■ BRIEF
Starting at the first line of the listing below, retype each line up to and including the one that contains "relative; width: 736px;". Leave pictures out.

■ PROVIDED RECORDS
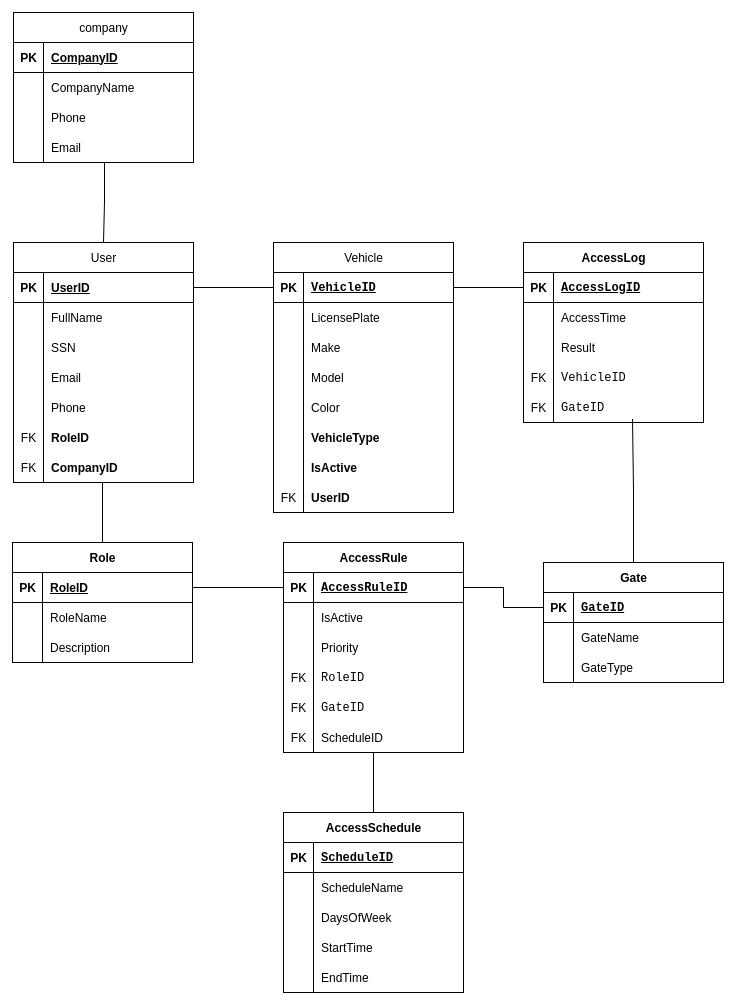
<!DOCTYPE html>
<html lang="en">
<head>
<meta charset="utf-8">
<title>Access control entity diagram</title>
<style>
:root { --paper: #ffffff; --ink: #000000; --row: 30px; }
* { box-sizing: border-box; margin: 0; padding: 0; }
body { width: 736px; height: 1005px; overflow: hidden; background: var(--paper); }
.diagram { position: relative; width: 736px; height: 1005px; overflow: hidden; background: var(--paper); color: var(--ink); font: 12px/14px "Liberation Sans", Arial, sans-serif; }
.entity { position: absolute; width: 181px; border: 1px solid var(--ink); background: var(--paper); }
.entity h2 { height: var(--row); display: flex; align-items: center; justify-content: center; border-bottom: 1px solid var(--ink); font-size: 12px; font-weight: 700; }
.entity h2.plain { font-weight: 400; }
.field { display: grid; grid-template-columns: 30px 1fr; height: var(--row); list-style: none; }
.field:last-child { height: 29px; }
.field > * { display: flex; align-items: center; padding-bottom: 1px; }
.field:last-child > * { padding-bottom: 0; }
.key { justify-content: center; border-right: 1px solid var(--ink); }
.name { padding-left: 7px; }
.primary { border-bottom: 1px solid var(--ink); font-weight: 700; }
.primary > * { padding-bottom: 0; }
.primary .name { text-decoration: underline; }
.strong { font-weight: 700; }
.mono { font-family: "Liberation Mono", "Courier New", monospace; }
.company { left: 13px; top: 12px; }
.user { left: 13px; top: 242px; }
.vehicle { left: 273px; top: 242px; }
.access-log { left: 523px; top: 242px; }
.role { left: 12px; top: 542px; }
.access-rule { left: 283px; top: 542px; }
.gate { left: 543px; top: 562px; }
.access-schedule { left: 283px; top: 812px; }
.relations { position: absolute; left: 0; top: 0; fill: none; stroke: var(--ink); stroke-width: 1; }
</style>
</head>
<body>
<main class="diagram">
  <section class="entity company">
    <h2 class="plain">company</h2>
    <ul>
      <li class="field primary"><span class="key">PK</span><span class="name">CompanyID</span></li>
      <li class="field"><span class="key"></span><span class="name">CompanyName</span></li>
      <li class="field"><span class="key"></span><span class="name">Phone</span></li>
      <li class="field"><span class="key"></span><span class="name">Email</span></li>
    </ul>
  </section>

  <section class="entity user">
    <h2 class="plain">User</h2>
    <ul>
      <li class="field primary"><span class="key">PK</span><span class="name">UserID</span></li>
      <li class="field"><span class="key"></span><span class="name">FullName</span></li>
      <li class="field"><span class="key"></span><span class="name">SSN</span></li>
      <li class="field"><span class="key"></span><span class="name">Email</span></li>
      <li class="field"><span class="key"></span><span class="name">Phone</span></li>
      <li class="field"><span class="key">FK</span><span class="name strong">RoleID</span></li>
      <li class="field"><span class="key">FK</span><span class="name strong">CompanyID</span></li>
    </ul>
  </section>

  <section class="entity vehicle">
    <h2 class="plain">Vehicle</h2>
    <ul>
      <li class="field primary"><span class="key">PK</span><span class="name mono">VehicleID</span></li>
      <li class="field"><span class="key"></span><span class="name">LicensePlate</span></li>
      <li class="field"><span class="key"></span><span class="name">Make</span></li>
      <li class="field"><span class="key"></span><span class="name">Model</span></li>
      <li class="field"><span class="key"></span><span class="name">Color</span></li>
      <li class="field"><span class="key"></span><span class="name strong">VehicleType</span></li>
      <li class="field"><span class="key"></span><span class="name strong">IsActive</span></li>
      <li class="field"><span class="key">FK</span><span class="name strong">UserID</span></li>
    </ul>
  </section>

  <section class="entity access-log">
    <h2>AccessLog</h2>
    <ul>
      <li class="field primary"><span class="key">PK</span><span class="name mono">AccessLogID</span></li>
      <li class="field"><span class="key"></span><span class="name">AccessTime</span></li>
      <li class="field"><span class="key"></span><span class="name">Result</span></li>
      <li class="field"><span class="key">FK</span><span class="name mono">VehicleID</span></li>
      <li class="field"><span class="key">FK</span><span class="name mono">GateID</span></li>
    </ul>
  </section>

  <section class="entity role">
    <h2>Role</h2>
    <ul>
      <li class="field primary"><span class="key">PK</span><span class="name">RoleID</span></li>
      <li class="field"><span class="key"></span><span class="name">RoleName</span></li>
      <li class="field"><span class="key"></span><span class="name">Description</span></li>
    </ul>
  </section>

  <section class="entity access-rule">
    <h2>AccessRule</h2>
    <ul>
      <li class="field primary"><span class="key">PK</span><span class="name mono">AccessRuleID</span></li>
      <li class="field"><span class="key"></span><span class="name">IsActive</span></li>
      <li class="field"><span class="key"></span><span class="name">Priority</span></li>
      <li class="field"><span class="key">FK</span><span class="name mono">RoleID</span></li>
      <li class="field"><span class="key">FK</span><span class="name mono">GateID</span></li>
      <li class="field"><span class="key">FK</span><span class="name">ScheduleID</span></li>
    </ul>
  </section>

  <section class="entity gate">
    <h2>Gate</h2>
    <ul>
      <li class="field primary"><span class="key">PK</span><span class="name mono">GateID</span></li>
      <li class="field"><span class="key"></span><span class="name">GateName</span></li>
      <li class="field"><span class="key"></span><span class="name">GateType</span></li>
    </ul>
  </section>

  <section class="entity access-schedule">
    <h2>AccessSchedule</h2>
    <ul>
      <li class="field primary"><span class="key">PK</span><span class="name mono">ScheduleID</span></li>
      <li class="field"><span class="key"></span><span class="name">ScheduleName</span></li>
      <li class="field"><span class="key"></span><span class="name">DaysOfWeek</span></li>
      <li class="field"><span class="key"></span><span class="name">StartTime</span></li>
      <li class="field"><span class="key"></span><span class="name">EndTime</span></li>
    </ul>
  </section>

  <svg class="relations" width="736" height="1005" viewBox="0 0 736 1005" aria-hidden="true">
    <polyline id="company-user" points="104.5,163 104.5,202 103.5,242"/>
    <line id="user-vehicle" x1="194" y1="287.5" x2="273" y2="287.5"/>
    <line id="vehicle-log" x1="454" y1="287.5" x2="523" y2="287.5"/>
    <line id="user-role" x1="102.5" y1="483" x2="102.5" y2="542"/>
    <polyline id="log-gate" points="632.5,419 633.5,490 633.5,562"/>
    <line id="role-rule" x1="193" y1="587.5" x2="283" y2="587.5"/>
    <polyline id="rule-gate" points="464,587.5 503.5,587.5 503.5,607.5 543,607.5"/>
    <line id="rule-schedule" x1="373.5" y1="753" x2="373.5" y2="812"/>
  </svg>
</main>
</body>
</html>
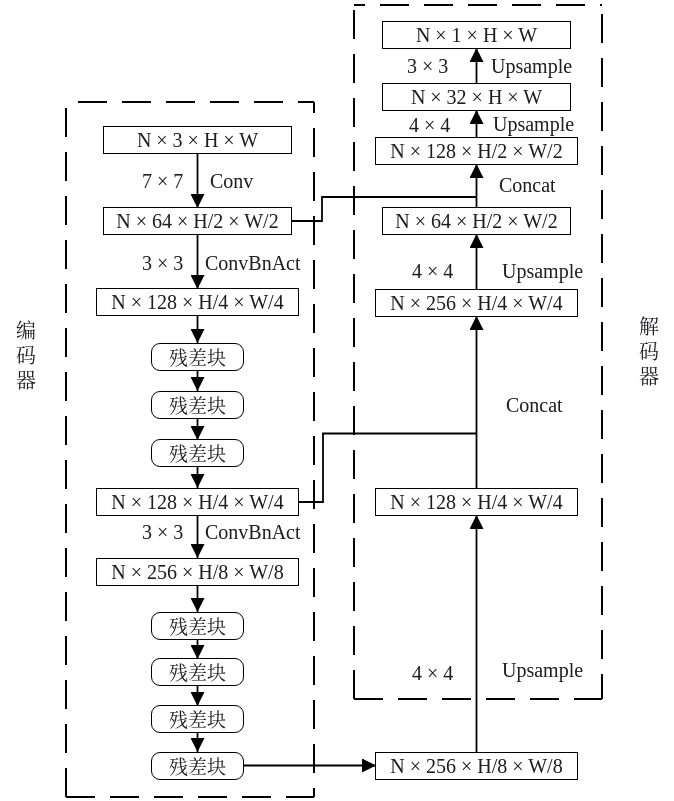
<!DOCTYPE html>
<html lang="zh-CN">
<head>
<meta charset="utf-8">
<title>编码器 / 解码器</title>
<style>
:root { --ink: #000; --text: #1e1e22; --paper: #fff; }
* { box-sizing: border-box; }
html, body { margin: 0; }
body { width: 674px; height: 801px; overflow: hidden; background: var(--paper); }
.diagram {
  position: relative; width: 674px; height: 801px; overflow: hidden;
  color: var(--text); font: 20px/24px "Liberation Serif", "Noto Serif CJK SC", serif;
}
.connectors { position: absolute; left: 0; top: 0; }
.node {
  position: absolute; left: var(--x); top: var(--y); width: var(--w, 203px); height: 28px;
  display: flex; align-items: center; justify-content: center;
  border: 1.4px solid var(--ink); background: var(--paper); white-space: nowrap;
}
.encoder .node { --x: 96px; }
.decoder .node { --x: 375px; }
.encoder .narrow { --x: 103px; --w: 189px; }
.decoder .narrow { --x: 382px; --w: 189px; }
.encoder .residual {
  --x: 151px; --w: 93px; border-radius: 9px;
  font-family: "Noto Serif CJK SC", serif; font-size: 19px; line-height: 24px;
}
.label { position: absolute; left: var(--x); top: var(--y); white-space: nowrap; }
.side {
  position: absolute; left: var(--x); top: var(--y); width: 20px; margin: 0;
  display: flex; flex-direction: column; align-items: center;
  font: 400 20px/25px "Noto Serif CJK SC", serif;
}
</style>
</head>
<body>
<main class="diagram">
  <svg class="connectors" width="674" height="801" viewBox="0 0 674 801" fill="none" stroke="#000" stroke-width="1.8" aria-hidden="true">
    <defs>
      <marker id="arrow" markerUnits="userSpaceOnUse" markerWidth="14" markerHeight="14" refX="14" refY="7" orient="auto">
        <polygon points="0,0 14,7 0,14" fill="#000" stroke="none"/>
      </marker>
    </defs>
    <g class="frames" stroke-width="2" stroke-dasharray="29 15">
      <path d="M78 102H314"/>
      <path d="M314 102V797" stroke-dashoffset="18"/>
      <path d="M66 797H314"/>
      <path d="M66 108V797"/>
      <path d="M354 5H602" stroke-dashoffset="18"/>
      <path d="M602 14V699"/>
      <path d="M354 699H602"/>
      <path d="M354 10V699"/>
    </g>
    <g class="encoder-flow" marker-end="url(#arrow)">
      <path d="M197.5 154V208"/>
      <path d="M197.5 235V289"/>
      <path d="M197.5 316V343"/>
      <path d="M197.5 370V391"/>
      <path d="M197.5 418V440"/>
      <path d="M197.5 467V488"/>
      <path d="M197.5 515V558"/>
      <path d="M197.5 585V612"/>
      <path d="M197.5 639V659"/>
      <path d="M197.5 686V706"/>
      <path d="M197.5 732V752"/>
      <path d="M243 765.5H376"/>
    </g>
    <g class="decoder-flow" marker-end="url(#arrow)">
      <path d="M476.5 752V515"/>
      <path d="M476.5 488V316"/>
      <path d="M476.5 289V234"/>
      <path d="M476.5 207V164"/>
      <path d="M476.5 138V110"/>
      <path d="M476.5 83V48"/>
    </g>
    <g class="skip-connections">
      <path d="M291 221H322V197H476"/>
      <path d="M298 502H323V433.5H476"/>
    </g>
  </svg>

  <section class="encoder">
    <h2 class="side" style="--x:16px;--y:317px"><span>编</span><span>码</span><span>器</span></h2>
    <div class="node narrow" style="--y:126px">N × 3 × H × W</div>
    <span class="label" style="--x:142px;--y:169px">7 × 7</span>
    <span class="label" style="--x:210px;--y:169px">Conv</span>
    <div class="node narrow" style="--y:207px">N × 64 × H/2 × W/2</div>
    <span class="label" style="--x:142px;--y:251px">3 × 3</span>
    <span class="label" style="--x:205px;--y:251px">ConvBnAct</span>
    <div class="node" style="--y:288px">N × 128 × H/4 × W/4</div>
    <div class="node residual" style="--y:343px">残差块</div>
    <div class="node residual" style="--y:391px">残差块</div>
    <div class="node residual" style="--y:439px">残差块</div>
    <div class="node" style="--y:488px">N × 128 × H/4 × W/4</div>
    <span class="label" style="--x:142px;--y:520px">3 × 3</span>
    <span class="label" style="--x:205px;--y:520px">ConvBnAct</span>
    <div class="node" style="--y:558px">N × 256 × H/8 × W/8</div>
    <div class="node residual" style="--y:612px">残差块</div>
    <div class="node residual" style="--y:658px">残差块</div>
    <div class="node residual" style="--y:705px">残差块</div>
    <div class="node residual" style="--y:752px">残差块</div>
  </section>

  <section class="decoder">
    <h2 class="side" style="--x:639px;--y:313px"><span>解</span><span>码</span><span>器</span></h2>
    <div class="node narrow" style="--y:21px">N × 1 × H × W</div>
    <span class="label" style="--x:407px;--y:54px">3 × 3</span>
    <span class="label" style="--x:491px;--y:54px">Upsample</span>
    <div class="node narrow" style="--y:83px">N × 32 × H × W</div>
    <span class="label" style="--x:409px;--y:113px">4 × 4</span>
    <span class="label" style="--x:493px;--y:112px">Upsample</span>
    <div class="node" style="--y:137px">N × 128 × H/2 × W/2</div>
    <span class="label" style="--x:499px;--y:173px">Concat</span>
    <div class="node narrow" style="--y:207px">N × 64 × H/2 × W/2</div>
    <span class="label" style="--x:412px;--y:259px">4 × 4</span>
    <span class="label" style="--x:502px;--y:259px">Upsample</span>
    <div class="node" style="--y:289px">N × 256 × H/4 × W/4</div>
    <span class="label" style="--x:506px;--y:393px">Concat</span>
    <div class="node" style="--y:488px">N × 128 × H/4 × W/4</div>
    <span class="label" style="--x:412px;--y:661px">4 × 4</span>
    <span class="label" style="--x:502px;--y:658px">Upsample</span>
    <div class="node" style="--y:752px">N × 256 × H/8 × W/8</div>
  </section>
</main>
</body>
</html>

■ ANSWER TO THE EXERCISE
<!DOCTYPE html>
<html lang="en">
<head>
<meta charset="utf-8">
<title>Access control entity diagram</title>
<style>
:root { --paper: #ffffff; --ink: #000000; --row: 30px; }
* { box-sizing: border-box; margin: 0; padding: 0; }
body { width: 736px; height: 1005px; overflow: hidden; background: var(--paper); }
.diagram { position: relative; width: 736px; height: 1005px; overflow: hidden; background: var(--paper); color: var(--ink); font: 12px/14px "Liberation Sans", Arial, sans-serif; }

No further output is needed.